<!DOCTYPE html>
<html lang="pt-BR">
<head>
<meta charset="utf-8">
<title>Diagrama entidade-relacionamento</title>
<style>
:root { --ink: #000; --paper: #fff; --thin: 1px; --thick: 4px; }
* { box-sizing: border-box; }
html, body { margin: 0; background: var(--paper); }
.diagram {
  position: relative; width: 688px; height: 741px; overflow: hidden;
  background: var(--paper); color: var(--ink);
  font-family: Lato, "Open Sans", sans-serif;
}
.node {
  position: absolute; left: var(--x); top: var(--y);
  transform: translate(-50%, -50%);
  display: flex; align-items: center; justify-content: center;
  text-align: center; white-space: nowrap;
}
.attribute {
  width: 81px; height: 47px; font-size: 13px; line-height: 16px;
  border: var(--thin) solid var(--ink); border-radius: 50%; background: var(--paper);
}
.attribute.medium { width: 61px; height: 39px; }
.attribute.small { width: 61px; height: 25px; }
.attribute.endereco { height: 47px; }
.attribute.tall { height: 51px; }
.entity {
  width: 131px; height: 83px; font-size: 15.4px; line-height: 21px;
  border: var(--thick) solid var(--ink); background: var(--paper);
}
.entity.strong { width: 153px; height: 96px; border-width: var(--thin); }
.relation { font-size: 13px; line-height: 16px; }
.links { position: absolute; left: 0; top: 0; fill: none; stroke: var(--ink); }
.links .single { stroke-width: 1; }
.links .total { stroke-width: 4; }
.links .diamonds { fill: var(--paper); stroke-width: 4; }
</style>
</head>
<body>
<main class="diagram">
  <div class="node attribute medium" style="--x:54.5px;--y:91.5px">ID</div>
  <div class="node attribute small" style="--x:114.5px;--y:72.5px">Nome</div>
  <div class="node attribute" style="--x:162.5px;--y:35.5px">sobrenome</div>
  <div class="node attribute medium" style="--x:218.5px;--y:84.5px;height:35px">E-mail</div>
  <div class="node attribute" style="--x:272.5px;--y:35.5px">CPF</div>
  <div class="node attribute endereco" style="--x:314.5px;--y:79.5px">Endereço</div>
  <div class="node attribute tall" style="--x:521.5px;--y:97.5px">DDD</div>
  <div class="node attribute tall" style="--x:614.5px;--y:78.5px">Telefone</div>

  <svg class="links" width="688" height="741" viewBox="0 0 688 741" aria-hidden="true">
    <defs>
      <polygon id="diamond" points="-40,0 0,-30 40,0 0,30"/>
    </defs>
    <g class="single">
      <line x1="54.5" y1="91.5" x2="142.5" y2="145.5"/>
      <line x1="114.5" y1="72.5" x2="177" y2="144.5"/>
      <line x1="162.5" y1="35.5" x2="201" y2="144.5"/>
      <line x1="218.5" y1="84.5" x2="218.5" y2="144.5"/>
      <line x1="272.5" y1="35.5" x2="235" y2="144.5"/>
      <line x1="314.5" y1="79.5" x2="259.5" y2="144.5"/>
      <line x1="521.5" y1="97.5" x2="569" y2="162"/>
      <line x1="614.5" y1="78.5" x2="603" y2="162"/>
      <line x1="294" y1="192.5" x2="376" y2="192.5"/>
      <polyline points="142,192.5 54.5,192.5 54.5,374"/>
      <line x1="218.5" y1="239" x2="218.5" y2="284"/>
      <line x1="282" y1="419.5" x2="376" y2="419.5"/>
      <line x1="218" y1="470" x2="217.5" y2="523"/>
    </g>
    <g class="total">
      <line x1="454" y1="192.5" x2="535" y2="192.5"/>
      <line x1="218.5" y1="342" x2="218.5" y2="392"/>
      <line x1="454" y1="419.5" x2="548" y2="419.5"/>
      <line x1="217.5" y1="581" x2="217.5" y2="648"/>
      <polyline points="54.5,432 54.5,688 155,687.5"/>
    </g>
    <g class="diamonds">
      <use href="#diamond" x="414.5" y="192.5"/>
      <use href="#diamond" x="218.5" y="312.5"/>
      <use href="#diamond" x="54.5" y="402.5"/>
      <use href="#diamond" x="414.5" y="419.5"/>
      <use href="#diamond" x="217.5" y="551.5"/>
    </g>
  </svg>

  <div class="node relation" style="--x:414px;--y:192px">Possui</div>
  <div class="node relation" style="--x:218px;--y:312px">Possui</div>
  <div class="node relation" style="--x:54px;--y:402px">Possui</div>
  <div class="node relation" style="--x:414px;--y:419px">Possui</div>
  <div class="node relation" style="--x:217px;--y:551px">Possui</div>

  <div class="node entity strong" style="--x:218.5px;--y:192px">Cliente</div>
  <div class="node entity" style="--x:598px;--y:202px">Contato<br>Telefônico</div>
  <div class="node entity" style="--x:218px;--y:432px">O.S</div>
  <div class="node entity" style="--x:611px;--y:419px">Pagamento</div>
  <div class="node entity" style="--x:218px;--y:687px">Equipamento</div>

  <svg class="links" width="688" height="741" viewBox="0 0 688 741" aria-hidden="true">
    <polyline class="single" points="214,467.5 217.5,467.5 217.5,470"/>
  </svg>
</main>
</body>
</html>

#####

Directions> Return the whole listing exactly as it reads.

Result>
<!DOCTYPE html>
<html lang="pt-BR">
<head>
<meta charset="utf-8">
<title>Diagrama entidade-relacionamento</title>
<style>
:root { --ink: #000; --paper: #fff; --thin: 1px; --thick: 4px; }
* { box-sizing: border-box; }
html, body { margin: 0; background: var(--paper); }
.diagram {
  position: relative; width: 688px; height: 741px; overflow: hidden;
  background: var(--paper); color: var(--ink);
  font-family: Lato, "Open Sans", sans-serif;
}
.node {
  position: absolute; left: var(--x); top: var(--y);
  transform: translate(-50%, -50%);
  display: flex; align-items: center; justify-content: center;
  text-align: center; white-space: nowrap;
}
.attribute {
  width: 81px; height: 47px; font-size: 13px; line-height: 16px;
  border: var(--thin) solid var(--ink); border-radius: 50%; background: var(--paper);
}
.attribute.medium { width: 61px; height: 39px; }
.attribute.small { width: 61px; height: 25px; }
.attribute.endereco { height: 47px; }
.attribute.tall { height: 51px; }
.entity {
  width: 131px; height: 83px; font-size: 15.4px; line-height: 21px;
  border: var(--thick) solid var(--ink); background: var(--paper);
}
.entity.strong { width: 153px; height: 96px; border-width: var(--thin); }
.relation { font-size: 13px; line-height: 16px; }
.links { position: absolute; left: 0; top: 0; fill: none; stroke: var(--ink); }
.links .single { stroke-width: 1; }
.links .total { stroke-width: 4; }
.links .diamonds { fill: var(--paper); stroke-width: 4; }
</style>
</head>
<body>
<main class="diagram">
  <div class="node attribute medium" style="--x:54.5px;--y:91.5px">ID</div>
  <div class="node attribute small" style="--x:114.5px;--y:72.5px">Nome</div>
  <div class="node attribute" style="--x:162.5px;--y:35.5px">sobrenome</div>
  <div class="node attribute medium" style="--x:218.5px;--y:84.5px;height:35px">E-mail</div>
  <div class="node attribute" style="--x:272.5px;--y:35.5px">CPF</div>
  <div class="node attribute endereco" style="--x:314.5px;--y:79.5px">Endereço</div>
  <div class="node attribute tall" style="--x:521.5px;--y:97.5px">DDD</div>
  <div class="node attribute tall" style="--x:614.5px;--y:78.5px">Telefone</div>

  <svg class="links" width="688" height="741" viewBox="0 0 688 741" aria-hidden="true">
    <defs>
      <polygon id="diamond" points="-40,0 0,-30 40,0 0,30"/>
    </defs>
    <g class="single">
      <line x1="54.5" y1="91.5" x2="142.5" y2="145.5"/>
      <line x1="114.5" y1="72.5" x2="177" y2="144.5"/>
      <line x1="162.5" y1="35.5" x2="201" y2="144.5"/>
      <line x1="218.5" y1="84.5" x2="218.5" y2="144.5"/>
      <line x1="272.5" y1="35.5" x2="235" y2="144.5"/>
      <line x1="314.5" y1="79.5" x2="259.5" y2="144.5"/>
      <line x1="521.5" y1="97.5" x2="569" y2="162"/>
      <line x1="614.5" y1="78.5" x2="603" y2="162"/>
      <line x1="294" y1="192.5" x2="376" y2="192.5"/>
      <polyline points="142,192.5 54.5,192.5 54.5,374"/>
      <line x1="218.5" y1="239" x2="218.5" y2="284"/>
      <line x1="282" y1="419.5" x2="376" y2="419.5"/>
      <line x1="218" y1="470" x2="217.5" y2="523"/>
    </g>
    <g class="total">
      <line x1="454" y1="192.5" x2="535" y2="192.5"/>
      <line x1="218.5" y1="342" x2="218.5" y2="392"/>
      <line x1="454" y1="419.5" x2="548" y2="419.5"/>
      <line x1="217.5" y1="581" x2="217.5" y2="648"/>
      <polyline points="54.5,432 54.5,688 155,687.5"/>
    </g>
    <g class="diamonds">
      <use href="#diamond" x="414.5" y="192.5"/>
      <use href="#diamond" x="218.5" y="312.5"/>
      <use href="#diamond" x="54.5" y="402.5"/>
      <use href="#diamond" x="414.5" y="419.5"/>
      <use href="#diamond" x="217.5" y="551.5"/>
    </g>
  </svg>

  <div class="node relation" style="--x:414px;--y:192px">Possui</div>
  <div class="node relation" style="--x:218px;--y:312px">Possui</div>
  <div class="node relation" style="--x:54px;--y:402px">Possui</div>
  <div class="node relation" style="--x:414px;--y:419px">Possui</div>
  <div class="node relation" style="--x:217px;--y:551px">Possui</div>

  <div class="node entity strong" style="--x:218.5px;--y:192px">Cliente</div>
  <div class="node entity" style="--x:598px;--y:202px">Contato<br>Telefônico</div>
  <div class="node entity" style="--x:218px;--y:432px">O.S</div>
  <div class="node entity" style="--x:611px;--y:419px">Pagamento</div>
  <div class="node entity" style="--x:218px;--y:687px">Equipamento</div>

  <svg class="links" width="688" height="741" viewBox="0 0 688 741" aria-hidden="true">
    <polyline class="single" points="214,467.5 217.5,467.5 217.5,470"/>
  </svg>
</main>
</body>
</html>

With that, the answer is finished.